- _RECORDS SHOWN_
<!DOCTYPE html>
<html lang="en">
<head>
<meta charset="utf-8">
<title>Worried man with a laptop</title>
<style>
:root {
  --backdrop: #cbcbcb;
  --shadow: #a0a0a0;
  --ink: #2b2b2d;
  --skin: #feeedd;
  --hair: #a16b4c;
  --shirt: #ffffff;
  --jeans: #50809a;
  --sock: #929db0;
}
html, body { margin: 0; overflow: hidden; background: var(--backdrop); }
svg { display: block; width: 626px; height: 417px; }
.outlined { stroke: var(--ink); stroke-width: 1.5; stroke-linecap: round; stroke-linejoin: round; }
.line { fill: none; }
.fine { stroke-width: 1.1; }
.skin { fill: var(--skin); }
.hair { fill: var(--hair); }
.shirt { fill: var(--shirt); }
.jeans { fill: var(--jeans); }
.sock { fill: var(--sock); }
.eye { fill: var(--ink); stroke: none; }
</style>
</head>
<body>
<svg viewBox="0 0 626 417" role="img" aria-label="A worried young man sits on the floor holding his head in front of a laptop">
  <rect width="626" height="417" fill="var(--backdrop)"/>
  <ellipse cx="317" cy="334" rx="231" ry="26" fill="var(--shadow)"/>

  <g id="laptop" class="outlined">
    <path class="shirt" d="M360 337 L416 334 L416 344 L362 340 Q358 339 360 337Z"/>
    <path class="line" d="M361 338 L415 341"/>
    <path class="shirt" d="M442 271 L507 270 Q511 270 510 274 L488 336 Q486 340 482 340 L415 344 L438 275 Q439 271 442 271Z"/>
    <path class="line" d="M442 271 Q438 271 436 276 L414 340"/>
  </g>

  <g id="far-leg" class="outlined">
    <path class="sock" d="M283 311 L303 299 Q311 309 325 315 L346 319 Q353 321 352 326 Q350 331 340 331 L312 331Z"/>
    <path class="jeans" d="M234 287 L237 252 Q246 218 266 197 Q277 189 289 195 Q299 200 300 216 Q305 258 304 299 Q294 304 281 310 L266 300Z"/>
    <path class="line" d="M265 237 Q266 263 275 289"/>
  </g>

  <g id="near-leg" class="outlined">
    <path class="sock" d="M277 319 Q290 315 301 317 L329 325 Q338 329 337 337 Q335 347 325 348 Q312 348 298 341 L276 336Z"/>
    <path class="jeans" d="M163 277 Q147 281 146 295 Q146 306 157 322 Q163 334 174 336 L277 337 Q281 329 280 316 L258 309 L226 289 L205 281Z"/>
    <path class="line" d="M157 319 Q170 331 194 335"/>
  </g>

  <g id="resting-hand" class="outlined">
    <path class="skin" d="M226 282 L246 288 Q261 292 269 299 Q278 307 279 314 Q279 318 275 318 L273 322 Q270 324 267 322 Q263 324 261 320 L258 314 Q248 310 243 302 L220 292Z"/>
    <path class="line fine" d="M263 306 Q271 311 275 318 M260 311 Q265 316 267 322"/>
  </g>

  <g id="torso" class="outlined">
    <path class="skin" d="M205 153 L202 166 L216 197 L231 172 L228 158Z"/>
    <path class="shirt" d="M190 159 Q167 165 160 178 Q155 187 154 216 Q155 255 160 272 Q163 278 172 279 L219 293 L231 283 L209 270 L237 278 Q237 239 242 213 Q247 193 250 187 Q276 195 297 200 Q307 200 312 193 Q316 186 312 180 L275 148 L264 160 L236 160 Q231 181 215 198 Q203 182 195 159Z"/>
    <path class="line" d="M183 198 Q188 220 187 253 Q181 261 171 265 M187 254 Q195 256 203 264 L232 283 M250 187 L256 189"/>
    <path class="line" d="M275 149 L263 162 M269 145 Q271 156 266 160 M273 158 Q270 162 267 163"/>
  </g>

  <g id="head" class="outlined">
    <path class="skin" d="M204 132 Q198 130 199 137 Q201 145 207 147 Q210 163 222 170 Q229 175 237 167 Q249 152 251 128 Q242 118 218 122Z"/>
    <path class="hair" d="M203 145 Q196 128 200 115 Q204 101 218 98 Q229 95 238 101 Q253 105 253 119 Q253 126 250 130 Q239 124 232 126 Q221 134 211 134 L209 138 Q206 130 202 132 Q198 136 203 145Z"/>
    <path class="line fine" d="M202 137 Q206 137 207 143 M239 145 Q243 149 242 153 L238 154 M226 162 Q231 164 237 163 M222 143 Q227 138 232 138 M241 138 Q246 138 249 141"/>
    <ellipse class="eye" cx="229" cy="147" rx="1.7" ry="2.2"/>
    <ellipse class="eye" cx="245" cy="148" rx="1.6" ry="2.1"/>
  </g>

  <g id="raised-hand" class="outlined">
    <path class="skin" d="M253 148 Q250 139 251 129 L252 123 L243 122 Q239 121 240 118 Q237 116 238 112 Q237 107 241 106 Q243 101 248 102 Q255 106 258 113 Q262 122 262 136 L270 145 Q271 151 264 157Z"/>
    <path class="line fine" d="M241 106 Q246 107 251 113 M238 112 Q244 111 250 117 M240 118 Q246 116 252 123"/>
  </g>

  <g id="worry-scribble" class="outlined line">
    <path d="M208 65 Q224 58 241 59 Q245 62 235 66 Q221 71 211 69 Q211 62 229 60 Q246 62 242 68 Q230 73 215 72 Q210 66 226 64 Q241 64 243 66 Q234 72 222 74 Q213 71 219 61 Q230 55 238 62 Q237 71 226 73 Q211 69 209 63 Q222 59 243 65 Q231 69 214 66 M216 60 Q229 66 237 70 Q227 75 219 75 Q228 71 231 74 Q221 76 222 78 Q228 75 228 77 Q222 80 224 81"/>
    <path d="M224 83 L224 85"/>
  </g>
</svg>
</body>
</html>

- _TASK_
All of the material above should be repeated exactly.

- _REPLY_
<!DOCTYPE html>
<html lang="en">
<head>
<meta charset="utf-8">
<title>Worried man with a laptop</title>
<style>
:root {
  --backdrop: #cbcbcb;
  --shadow: #a0a0a0;
  --ink: #2b2b2d;
  --skin: #feeedd;
  --hair: #a16b4c;
  --shirt: #ffffff;
  --jeans: #50809a;
  --sock: #929db0;
}
html, body { margin: 0; overflow: hidden; background: var(--backdrop); }
svg { display: block; width: 626px; height: 417px; }
.outlined { stroke: var(--ink); stroke-width: 1.5; stroke-linecap: round; stroke-linejoin: round; }
.line { fill: none; }
.fine { stroke-width: 1.1; }
.skin { fill: var(--skin); }
.hair { fill: var(--hair); }
.shirt { fill: var(--shirt); }
.jeans { fill: var(--jeans); }
.sock { fill: var(--sock); }
.eye { fill: var(--ink); stroke: none; }
</style>
</head>
<body>
<svg viewBox="0 0 626 417" role="img" aria-label="A worried young man sits on the floor holding his head in front of a laptop">
  <rect width="626" height="417" fill="var(--backdrop)"/>
  <ellipse cx="317" cy="334" rx="231" ry="26" fill="var(--shadow)"/>

  <g id="laptop" class="outlined">
    <path class="shirt" d="M360 337 L416 334 L416 344 L362 340 Q358 339 360 337Z"/>
    <path class="line" d="M361 338 L415 341"/>
    <path class="shirt" d="M442 271 L507 270 Q511 270 510 274 L488 336 Q486 340 482 340 L415 344 L438 275 Q439 271 442 271Z"/>
    <path class="line" d="M442 271 Q438 271 436 276 L414 340"/>
  </g>

  <g id="far-leg" class="outlined">
    <path class="sock" d="M283 311 L303 299 Q311 309 325 315 L346 319 Q353 321 352 326 Q350 331 340 331 L312 331Z"/>
    <path class="jeans" d="M234 287 L237 252 Q246 218 266 197 Q277 189 289 195 Q299 200 300 216 Q305 258 304 299 Q294 304 281 310 L266 300Z"/>
    <path class="line" d="M265 237 Q266 263 275 289"/>
  </g>

  <g id="near-leg" class="outlined">
    <path class="sock" d="M277 319 Q290 315 301 317 L329 325 Q338 329 337 337 Q335 347 325 348 Q312 348 298 341 L276 336Z"/>
    <path class="jeans" d="M163 277 Q147 281 146 295 Q146 306 157 322 Q163 334 174 336 L277 337 Q281 329 280 316 L258 309 L226 289 L205 281Z"/>
    <path class="line" d="M157 319 Q170 331 194 335"/>
  </g>

  <g id="resting-hand" class="outlined">
    <path class="skin" d="M226 282 L246 288 Q261 292 269 299 Q278 307 279 314 Q279 318 275 318 L273 322 Q270 324 267 322 Q263 324 261 320 L258 314 Q248 310 243 302 L220 292Z"/>
    <path class="line fine" d="M263 306 Q271 311 275 318 M260 311 Q265 316 267 322"/>
  </g>

  <g id="torso" class="outlined">
    <path class="skin" d="M205 153 L202 166 L216 197 L231 172 L228 158Z"/>
    <path class="shirt" d="M190 159 Q167 165 160 178 Q155 187 154 216 Q155 255 160 272 Q163 278 172 279 L219 293 L231 283 L209 270 L237 278 Q237 239 242 213 Q247 193 250 187 Q276 195 297 200 Q307 200 312 193 Q316 186 312 180 L275 148 L264 160 L236 160 Q231 181 215 198 Q203 182 195 159Z"/>
    <path class="line" d="M183 198 Q188 220 187 253 Q181 261 171 265 M187 254 Q195 256 203 264 L232 283 M250 187 L256 189"/>
    <path class="line" d="M275 149 L263 162 M269 145 Q271 156 266 160 M273 158 Q270 162 267 163"/>
  </g>

  <g id="head" class="outlined">
    <path class="skin" d="M204 132 Q198 130 199 137 Q201 145 207 147 Q210 163 222 170 Q229 175 237 167 Q249 152 251 128 Q242 118 218 122Z"/>
    <path class="hair" d="M203 145 Q196 128 200 115 Q204 101 218 98 Q229 95 238 101 Q253 105 253 119 Q253 126 250 130 Q239 124 232 126 Q221 134 211 134 L209 138 Q206 130 202 132 Q198 136 203 145Z"/>
    <path class="line fine" d="M202 137 Q206 137 207 143 M239 145 Q243 149 242 153 L238 154 M226 162 Q231 164 237 163 M222 143 Q227 138 232 138 M241 138 Q246 138 249 141"/>
    <ellipse class="eye" cx="229" cy="147" rx="1.7" ry="2.2"/>
    <ellipse class="eye" cx="245" cy="148" rx="1.6" ry="2.1"/>
  </g>

  <g id="raised-hand" class="outlined">
    <path class="skin" d="M253 148 Q250 139 251 129 L252 123 L243 122 Q239 121 240 118 Q237 116 238 112 Q237 107 241 106 Q243 101 248 102 Q255 106 258 113 Q262 122 262 136 L270 145 Q271 151 264 157Z"/>
    <path class="line fine" d="M241 106 Q246 107 251 113 M238 112 Q244 111 250 117 M240 118 Q246 116 252 123"/>
  </g>

  <g id="worry-scribble" class="outlined line">
    <path d="M208 65 Q224 58 241 59 Q245 62 235 66 Q221 71 211 69 Q211 62 229 60 Q246 62 242 68 Q230 73 215 72 Q210 66 226 64 Q241 64 243 66 Q234 72 222 74 Q213 71 219 61 Q230 55 238 62 Q237 71 226 73 Q211 69 209 63 Q222 59 243 65 Q231 69 214 66 M216 60 Q229 66 237 70 Q227 75 219 75 Q228 71 231 74 Q221 76 222 78 Q228 75 228 77 Q222 80 224 81"/>
    <path d="M224 83 L224 85"/>
  </g>
</svg>
</body>
</html>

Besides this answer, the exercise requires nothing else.